### Exercise instructions
Answer with a number only: how many lines of the data contain "floor"?

[Data records]
▼

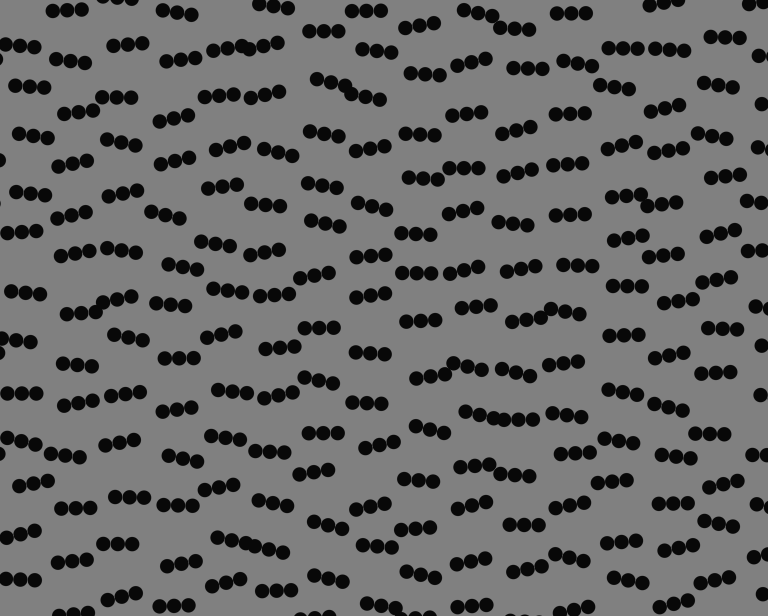
Reproduce this pattern procedurally as a Shadertoy shader.

```glsl
// Scattered, slightly tilted rows of three black dots on flat grey.

const vec3 GREY = vec3(0.502);
const vec3 BLACK = vec3(0.03);

const float CELL = 0.0805;        // cell size as a fraction of canvas height
const float DOT_RADIUS = 0.145;   // lengths below are in cells
const float DOT_SPACING = 0.291;
const vec2 JITTER = vec2(0.38, 0.28);
const float MAX_TILT = 0.25;      // radians

// Two random values in 0..1 for a cell
vec2 hash2(vec2 cell, float seed) {
    vec3 q = fract(vec3(cell.xyx + seed) * vec3(0.1031, 0.1030, 0.0973));
    q += dot(q, q.yzx + 33.33);
    return fract((q.xx + q.yz) * q.zy);
}

// Distance to three dots laid along a tilted line
float trioDistance(vec2 p, float tilt, float spacing, float radius) {
    float c = cos(tilt), s = sin(tilt);
    p = vec2(c * p.x + s * p.y, c * p.y - s * p.x);
    p.x -= spacing * clamp(round(p.x / spacing), -1.0, 1.0);
    return length(p) - radius;
}

// Vertical offset of a column: alternating half step plus a random part
float columnShift(float column) {
    return 0.5 * mod(column, 2.0) + 0.45 * hash2(vec2(column, 7.0), 61.7).x;
}

// Nearest trio among the neighbouring jittered cells
float scatterDistance(vec2 p) {
    float nearest = 1e3;
    for (int i = -1; i <= 1; i++) {
        float column = floor(p.x) + float(i);
        float shift = columnShift(column);
        float baseRow = floor(p.y - shift);
        for (int j = -1; j <= 1; j++) {
            vec2 cell = vec2(column, baseRow + float(j));
            vec2 offset = (hash2(cell, 13.1) - 0.5) * JITTER;
            vec2 center = cell + 0.5 + vec2(0.0, shift) + offset;
            float tilt = (2.0 * hash2(cell, 87.3).x - 1.0) * MAX_TILT;
            nearest = min(nearest, trioDistance(p - center, tilt, DOT_SPACING, DOT_RADIUS));
        }
    }
    return nearest;
}

void mainImage(out vec4 fragColor, in vec2 fragCoord) {
    float scale = 1.0 / (CELL * iResolution.y);   // cells per pixel
    float d = scatterDistance(fragCoord * scale + 20.0);
    float edge = 0.7 * scale;
    float ink = 1.0 - smoothstep(-edge, edge, d);
    fragColor = vec4(mix(GREY, BLACK, ink), 1.0);
}
```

▲

### Solution to the exercise
2